» EXERCISE BRIEF
Your answer should be the lines of the listing that contain the word "seed".
▼
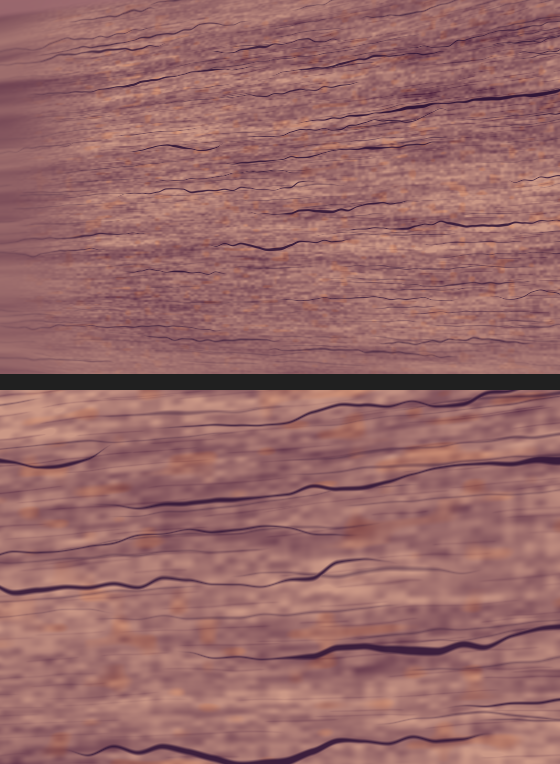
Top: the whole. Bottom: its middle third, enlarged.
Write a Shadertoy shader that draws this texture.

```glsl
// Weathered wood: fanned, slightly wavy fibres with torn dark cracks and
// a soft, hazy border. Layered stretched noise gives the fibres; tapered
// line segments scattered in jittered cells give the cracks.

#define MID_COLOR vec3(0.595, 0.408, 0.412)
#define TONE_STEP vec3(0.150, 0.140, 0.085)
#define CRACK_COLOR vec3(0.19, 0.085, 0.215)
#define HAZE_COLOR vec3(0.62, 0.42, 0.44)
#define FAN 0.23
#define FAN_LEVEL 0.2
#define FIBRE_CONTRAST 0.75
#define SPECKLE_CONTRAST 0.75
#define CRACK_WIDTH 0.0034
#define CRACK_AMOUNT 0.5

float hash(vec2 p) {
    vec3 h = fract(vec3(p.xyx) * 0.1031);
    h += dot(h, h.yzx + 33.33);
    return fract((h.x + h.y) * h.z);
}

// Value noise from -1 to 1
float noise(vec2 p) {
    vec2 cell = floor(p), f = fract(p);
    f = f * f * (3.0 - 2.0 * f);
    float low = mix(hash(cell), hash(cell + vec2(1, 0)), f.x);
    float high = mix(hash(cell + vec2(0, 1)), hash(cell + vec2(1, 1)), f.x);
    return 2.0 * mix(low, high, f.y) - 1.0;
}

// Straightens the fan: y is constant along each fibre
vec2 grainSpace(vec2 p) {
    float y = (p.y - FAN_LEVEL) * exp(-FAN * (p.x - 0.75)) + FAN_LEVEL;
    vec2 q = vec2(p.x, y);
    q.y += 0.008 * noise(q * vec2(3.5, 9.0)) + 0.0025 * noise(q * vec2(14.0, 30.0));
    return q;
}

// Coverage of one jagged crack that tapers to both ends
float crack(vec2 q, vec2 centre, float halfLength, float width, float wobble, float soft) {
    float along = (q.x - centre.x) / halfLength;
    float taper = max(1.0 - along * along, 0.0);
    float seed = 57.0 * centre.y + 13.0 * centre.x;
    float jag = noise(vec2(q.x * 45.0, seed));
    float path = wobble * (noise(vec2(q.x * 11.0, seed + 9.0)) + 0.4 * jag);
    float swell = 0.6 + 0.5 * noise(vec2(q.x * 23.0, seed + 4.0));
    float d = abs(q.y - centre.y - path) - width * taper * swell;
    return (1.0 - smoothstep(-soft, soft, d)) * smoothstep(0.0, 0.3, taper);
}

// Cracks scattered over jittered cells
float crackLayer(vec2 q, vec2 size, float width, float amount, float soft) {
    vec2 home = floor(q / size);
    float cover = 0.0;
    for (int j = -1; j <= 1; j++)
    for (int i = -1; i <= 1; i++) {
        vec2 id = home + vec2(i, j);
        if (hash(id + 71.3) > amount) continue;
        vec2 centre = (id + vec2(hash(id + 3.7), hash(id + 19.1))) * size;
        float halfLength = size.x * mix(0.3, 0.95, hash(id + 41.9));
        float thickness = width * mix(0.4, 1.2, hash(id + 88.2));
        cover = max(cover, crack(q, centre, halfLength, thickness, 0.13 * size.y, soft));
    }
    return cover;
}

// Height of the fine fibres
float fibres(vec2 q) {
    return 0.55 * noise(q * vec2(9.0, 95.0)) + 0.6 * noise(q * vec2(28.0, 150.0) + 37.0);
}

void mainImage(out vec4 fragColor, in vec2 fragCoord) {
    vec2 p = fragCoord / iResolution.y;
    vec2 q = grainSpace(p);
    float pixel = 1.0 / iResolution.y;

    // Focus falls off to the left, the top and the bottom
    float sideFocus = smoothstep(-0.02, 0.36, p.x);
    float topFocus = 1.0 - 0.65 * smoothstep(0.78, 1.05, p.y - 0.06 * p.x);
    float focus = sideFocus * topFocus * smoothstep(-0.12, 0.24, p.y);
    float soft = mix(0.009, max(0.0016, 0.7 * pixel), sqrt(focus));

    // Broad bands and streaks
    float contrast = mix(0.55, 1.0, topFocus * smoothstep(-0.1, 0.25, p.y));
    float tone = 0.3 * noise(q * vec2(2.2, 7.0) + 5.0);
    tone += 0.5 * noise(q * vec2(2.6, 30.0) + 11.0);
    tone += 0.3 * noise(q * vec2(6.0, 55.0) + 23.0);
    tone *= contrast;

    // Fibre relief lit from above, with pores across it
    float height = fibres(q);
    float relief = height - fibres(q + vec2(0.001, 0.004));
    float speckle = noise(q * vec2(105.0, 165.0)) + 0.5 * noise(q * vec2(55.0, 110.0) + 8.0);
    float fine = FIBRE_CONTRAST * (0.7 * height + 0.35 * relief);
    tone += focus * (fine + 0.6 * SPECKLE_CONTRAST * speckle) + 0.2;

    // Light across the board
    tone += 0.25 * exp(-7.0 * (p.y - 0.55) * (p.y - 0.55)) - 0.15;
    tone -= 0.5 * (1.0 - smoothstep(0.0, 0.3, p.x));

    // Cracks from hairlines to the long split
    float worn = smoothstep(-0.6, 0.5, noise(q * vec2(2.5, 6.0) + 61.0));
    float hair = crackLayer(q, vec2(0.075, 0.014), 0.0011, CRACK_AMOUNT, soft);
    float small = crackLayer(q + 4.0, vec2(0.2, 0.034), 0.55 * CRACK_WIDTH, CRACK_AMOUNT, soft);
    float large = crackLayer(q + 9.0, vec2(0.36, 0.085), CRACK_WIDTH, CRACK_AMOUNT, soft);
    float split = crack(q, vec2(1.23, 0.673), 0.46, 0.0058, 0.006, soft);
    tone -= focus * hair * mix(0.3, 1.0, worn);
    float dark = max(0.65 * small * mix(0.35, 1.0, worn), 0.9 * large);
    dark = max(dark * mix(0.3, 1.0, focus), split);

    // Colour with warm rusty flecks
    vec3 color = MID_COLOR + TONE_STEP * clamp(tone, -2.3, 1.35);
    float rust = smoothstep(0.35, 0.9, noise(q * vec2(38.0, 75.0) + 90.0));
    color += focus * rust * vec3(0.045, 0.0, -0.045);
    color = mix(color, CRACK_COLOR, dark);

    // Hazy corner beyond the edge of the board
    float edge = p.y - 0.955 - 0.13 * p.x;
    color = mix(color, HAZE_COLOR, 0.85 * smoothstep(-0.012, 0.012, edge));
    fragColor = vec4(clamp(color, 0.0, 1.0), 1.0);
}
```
▲
▼
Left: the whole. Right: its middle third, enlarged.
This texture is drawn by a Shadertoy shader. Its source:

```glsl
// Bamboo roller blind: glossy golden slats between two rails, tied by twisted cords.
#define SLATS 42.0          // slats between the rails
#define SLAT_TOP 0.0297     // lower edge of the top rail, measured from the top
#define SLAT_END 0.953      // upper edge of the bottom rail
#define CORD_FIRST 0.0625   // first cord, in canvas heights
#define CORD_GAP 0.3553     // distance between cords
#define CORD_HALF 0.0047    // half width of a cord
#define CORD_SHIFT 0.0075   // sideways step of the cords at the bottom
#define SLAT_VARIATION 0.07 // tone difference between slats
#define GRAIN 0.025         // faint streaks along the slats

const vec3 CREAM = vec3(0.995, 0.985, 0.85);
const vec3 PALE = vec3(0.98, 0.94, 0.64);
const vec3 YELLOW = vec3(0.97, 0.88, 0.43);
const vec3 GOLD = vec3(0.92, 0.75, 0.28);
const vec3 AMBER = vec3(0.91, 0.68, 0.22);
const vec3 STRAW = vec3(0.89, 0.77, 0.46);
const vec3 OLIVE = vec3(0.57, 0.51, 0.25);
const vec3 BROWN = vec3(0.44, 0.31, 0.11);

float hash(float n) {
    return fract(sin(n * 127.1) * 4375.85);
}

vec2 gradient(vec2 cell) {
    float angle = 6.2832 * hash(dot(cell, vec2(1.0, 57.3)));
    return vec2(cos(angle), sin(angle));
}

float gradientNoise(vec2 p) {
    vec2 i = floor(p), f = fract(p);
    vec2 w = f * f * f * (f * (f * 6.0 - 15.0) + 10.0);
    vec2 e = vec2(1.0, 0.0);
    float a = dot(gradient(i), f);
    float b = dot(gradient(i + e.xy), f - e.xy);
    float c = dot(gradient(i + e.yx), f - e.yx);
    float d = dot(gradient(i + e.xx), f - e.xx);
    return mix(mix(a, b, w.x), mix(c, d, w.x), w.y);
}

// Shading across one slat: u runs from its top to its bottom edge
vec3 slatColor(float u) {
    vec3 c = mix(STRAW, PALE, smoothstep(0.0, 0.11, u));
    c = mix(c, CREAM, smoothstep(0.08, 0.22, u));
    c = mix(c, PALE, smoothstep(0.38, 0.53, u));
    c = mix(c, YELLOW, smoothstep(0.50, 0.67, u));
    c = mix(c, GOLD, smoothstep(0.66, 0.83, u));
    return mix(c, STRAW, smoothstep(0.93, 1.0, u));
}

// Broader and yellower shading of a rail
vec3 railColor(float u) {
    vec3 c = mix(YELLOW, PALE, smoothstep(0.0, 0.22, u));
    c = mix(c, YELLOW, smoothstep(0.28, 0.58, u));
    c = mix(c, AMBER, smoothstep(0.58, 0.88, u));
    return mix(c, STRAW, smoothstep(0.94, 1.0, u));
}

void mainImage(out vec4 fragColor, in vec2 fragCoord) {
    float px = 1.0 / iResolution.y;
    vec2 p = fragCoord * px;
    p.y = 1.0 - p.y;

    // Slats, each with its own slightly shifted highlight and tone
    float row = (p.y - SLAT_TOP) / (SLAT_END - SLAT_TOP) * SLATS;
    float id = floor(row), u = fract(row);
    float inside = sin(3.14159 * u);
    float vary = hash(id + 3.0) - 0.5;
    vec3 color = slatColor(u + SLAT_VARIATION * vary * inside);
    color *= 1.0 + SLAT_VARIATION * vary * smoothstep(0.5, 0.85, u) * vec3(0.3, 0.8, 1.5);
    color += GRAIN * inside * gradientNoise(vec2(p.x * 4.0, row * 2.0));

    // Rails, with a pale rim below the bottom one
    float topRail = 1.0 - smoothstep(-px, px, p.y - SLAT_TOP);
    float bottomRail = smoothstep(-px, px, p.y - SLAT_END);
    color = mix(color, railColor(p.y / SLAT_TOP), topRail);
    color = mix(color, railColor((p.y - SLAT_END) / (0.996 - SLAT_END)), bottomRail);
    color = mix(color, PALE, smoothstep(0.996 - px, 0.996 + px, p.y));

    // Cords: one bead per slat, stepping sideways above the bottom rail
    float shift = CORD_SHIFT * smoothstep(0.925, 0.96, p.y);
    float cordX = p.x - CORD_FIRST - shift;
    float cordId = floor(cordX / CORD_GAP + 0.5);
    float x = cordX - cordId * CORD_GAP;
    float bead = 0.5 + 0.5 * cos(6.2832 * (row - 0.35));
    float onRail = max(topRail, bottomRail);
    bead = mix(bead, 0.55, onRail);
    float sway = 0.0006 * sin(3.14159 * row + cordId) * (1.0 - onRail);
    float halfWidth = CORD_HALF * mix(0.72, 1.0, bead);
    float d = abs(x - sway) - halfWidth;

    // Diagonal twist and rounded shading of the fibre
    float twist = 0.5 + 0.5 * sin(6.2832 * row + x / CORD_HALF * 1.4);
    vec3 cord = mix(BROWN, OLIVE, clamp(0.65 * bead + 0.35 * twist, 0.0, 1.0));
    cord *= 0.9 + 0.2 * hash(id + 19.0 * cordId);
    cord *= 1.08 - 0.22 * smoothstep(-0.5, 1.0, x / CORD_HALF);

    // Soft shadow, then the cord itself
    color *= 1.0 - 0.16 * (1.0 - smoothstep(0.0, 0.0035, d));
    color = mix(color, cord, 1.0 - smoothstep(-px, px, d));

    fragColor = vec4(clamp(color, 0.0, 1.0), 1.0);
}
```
▲
» TASK OUTPUT
    float seed = 57.0 * centre.y + 13.0 * centre.x;
    float jag = noise(vec2(q.x * 45.0, seed));
    float path = wobble * (noise(vec2(q.x * 11.0, seed + 9.0)) + 0.4 * jag);
    float swell = 0.6 + 0.5 * noise(vec2(q.x * 23.0, seed + 4.0));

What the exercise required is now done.